The oddity here is that Goodwin’s analysis treats this “as-applied” challenge as if it is a “facial challenge.” The question B.P.J. sought to pose is whether it violated her rights to apply a categorical exclusion of all “biological males” to her, rather than to have a policy of treating each transitioning person as unique to be evaluated based on their individual history.

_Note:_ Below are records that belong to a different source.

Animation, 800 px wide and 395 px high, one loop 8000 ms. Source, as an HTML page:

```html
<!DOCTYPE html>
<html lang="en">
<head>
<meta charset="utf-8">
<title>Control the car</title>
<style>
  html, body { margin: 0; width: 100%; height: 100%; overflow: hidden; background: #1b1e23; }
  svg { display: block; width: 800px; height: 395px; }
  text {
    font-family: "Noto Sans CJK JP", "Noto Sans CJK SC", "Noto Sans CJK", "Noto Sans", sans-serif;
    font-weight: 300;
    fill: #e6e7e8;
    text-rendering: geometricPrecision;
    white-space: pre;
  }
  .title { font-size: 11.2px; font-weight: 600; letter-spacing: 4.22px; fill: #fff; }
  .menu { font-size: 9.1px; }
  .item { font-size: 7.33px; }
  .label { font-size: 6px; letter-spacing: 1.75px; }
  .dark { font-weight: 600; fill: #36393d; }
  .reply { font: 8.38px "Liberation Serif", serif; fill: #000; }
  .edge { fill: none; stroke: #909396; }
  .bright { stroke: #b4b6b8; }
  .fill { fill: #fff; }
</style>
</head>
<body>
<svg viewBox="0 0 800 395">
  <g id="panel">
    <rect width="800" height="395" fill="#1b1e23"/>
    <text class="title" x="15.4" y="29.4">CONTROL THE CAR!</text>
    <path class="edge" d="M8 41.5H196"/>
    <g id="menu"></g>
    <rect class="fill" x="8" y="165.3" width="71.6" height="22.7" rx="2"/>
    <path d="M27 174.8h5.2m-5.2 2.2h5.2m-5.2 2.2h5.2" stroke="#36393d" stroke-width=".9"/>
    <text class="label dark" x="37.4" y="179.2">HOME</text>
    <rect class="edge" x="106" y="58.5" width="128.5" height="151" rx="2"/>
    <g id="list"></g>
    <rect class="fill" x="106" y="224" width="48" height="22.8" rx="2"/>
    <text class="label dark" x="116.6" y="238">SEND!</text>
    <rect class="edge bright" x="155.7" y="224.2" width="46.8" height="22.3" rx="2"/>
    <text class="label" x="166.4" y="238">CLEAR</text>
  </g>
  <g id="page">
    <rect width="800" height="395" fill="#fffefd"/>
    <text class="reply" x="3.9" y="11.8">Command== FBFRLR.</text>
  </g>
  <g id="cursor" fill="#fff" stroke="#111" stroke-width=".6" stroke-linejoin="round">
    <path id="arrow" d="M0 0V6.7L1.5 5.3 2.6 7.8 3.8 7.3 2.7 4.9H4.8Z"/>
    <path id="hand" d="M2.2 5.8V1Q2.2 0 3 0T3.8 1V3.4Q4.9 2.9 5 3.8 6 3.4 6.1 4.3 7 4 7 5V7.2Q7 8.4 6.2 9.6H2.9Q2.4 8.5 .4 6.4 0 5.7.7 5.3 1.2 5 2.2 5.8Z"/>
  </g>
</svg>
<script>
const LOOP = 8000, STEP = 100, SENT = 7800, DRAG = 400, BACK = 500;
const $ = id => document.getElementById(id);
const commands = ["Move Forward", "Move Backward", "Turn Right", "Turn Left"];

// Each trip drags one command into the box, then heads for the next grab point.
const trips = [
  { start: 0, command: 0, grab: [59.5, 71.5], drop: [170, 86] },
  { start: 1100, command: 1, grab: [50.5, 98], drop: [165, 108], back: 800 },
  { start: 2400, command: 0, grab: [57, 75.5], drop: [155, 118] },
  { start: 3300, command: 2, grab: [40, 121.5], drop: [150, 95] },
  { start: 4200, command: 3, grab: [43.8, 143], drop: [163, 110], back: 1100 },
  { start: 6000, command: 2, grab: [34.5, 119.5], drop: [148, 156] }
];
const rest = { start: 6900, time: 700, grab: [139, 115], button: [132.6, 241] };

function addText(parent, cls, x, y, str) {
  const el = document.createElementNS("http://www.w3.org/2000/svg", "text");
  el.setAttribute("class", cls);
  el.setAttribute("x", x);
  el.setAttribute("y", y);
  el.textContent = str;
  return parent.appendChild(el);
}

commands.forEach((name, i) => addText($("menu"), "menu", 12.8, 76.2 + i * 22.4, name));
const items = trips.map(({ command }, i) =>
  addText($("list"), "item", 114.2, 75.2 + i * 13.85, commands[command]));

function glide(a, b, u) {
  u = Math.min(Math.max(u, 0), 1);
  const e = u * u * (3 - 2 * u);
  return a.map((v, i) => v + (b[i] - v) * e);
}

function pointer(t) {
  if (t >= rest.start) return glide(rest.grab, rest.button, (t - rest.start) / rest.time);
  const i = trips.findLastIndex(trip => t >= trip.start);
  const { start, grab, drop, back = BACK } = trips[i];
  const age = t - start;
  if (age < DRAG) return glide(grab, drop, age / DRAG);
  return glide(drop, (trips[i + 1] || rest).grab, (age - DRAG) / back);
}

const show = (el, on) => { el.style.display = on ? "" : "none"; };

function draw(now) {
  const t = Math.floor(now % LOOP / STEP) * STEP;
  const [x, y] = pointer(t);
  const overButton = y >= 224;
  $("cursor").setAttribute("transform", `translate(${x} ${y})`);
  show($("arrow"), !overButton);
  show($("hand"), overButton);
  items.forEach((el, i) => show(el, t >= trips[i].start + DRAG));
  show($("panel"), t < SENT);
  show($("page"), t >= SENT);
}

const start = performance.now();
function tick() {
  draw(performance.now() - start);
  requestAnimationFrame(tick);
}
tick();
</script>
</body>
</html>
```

Because she identified as female very early, took puberty blocking medications, and has not gone through male puberty, she argues that in terms of physical capabilities, she is more like cisgender girls of her age than biological boys of her age.
But the judge was convinced by ADF’s argument on behalf of the cisgender intervenor, who asserted that “some boys run slower than the average girl and some boys have circulating testosterone levels similar to the average girl because of medical conditions or medical interventions,” but B.P.J. has not argued that those boys should be allowed to play on girls’ teams. “This is inconsistent with her argument that the availability of hormone therapies makes transgender girls similarly situated to cisgender girls,” wrote Goodwin.
“In fact,” he wrote, “after reviewing all of the evidence in the record, including B.P.J.’s telling responses to requests for admission, it appears that B.P.J. really argued that transgender girls are similarly situated to cisgender girls for purposes of athletics at the moment they verbalize their transgender status, regardless of their hormone levels.” The lack of an actual quotation of a statement by B.P.J. to this effect in the court’s opinion causes one to doubt that she was making such an argument, however.
But Goodwin concluded that “the legislature’s definition of ‘girl’ as being based on ‘biological sex’ is substantially related to the important government interest of providing equal athletic opportunities for females.” As such, he decided that it survives the heightened scrutiny test.
Turning to Title IX, Goodwin reached the same result. “There is no serious debate that Title IX’s endorsement of sex separation in sports refers to biological sex,” he wrote. Since he had already found in his Equal Protection analysis that “transgender girls are biologically male” and thus, on average, advantaged over cisgender girls in athletic competition, he found that the West Virginia policy was fully consistent with Congress’ intent in Title IX to afford equal opportunity for female students to compete in scholastic athletics.
“I have no doubt that H.B. 3393 aimed to politicize participation in school athletics for transgender students,” wrote the judge. “Nevertheless, there is not a sufficient record of legislative animus.” In other words, he concluded that the law was not shown by evidence to be the product of bias against transgender girls, but rather was motivated by the legislature’s desire to protect cisgender girls from what the legislature considered to be unfair competition from boys.
An appeal of Judge Goodwin’s ruling would go to the US Court of Appeals for the Fourth Circuit, which has yet to weigh in on this issue.
Judge Goodwin was appointed by President Bill Clinton in 1995.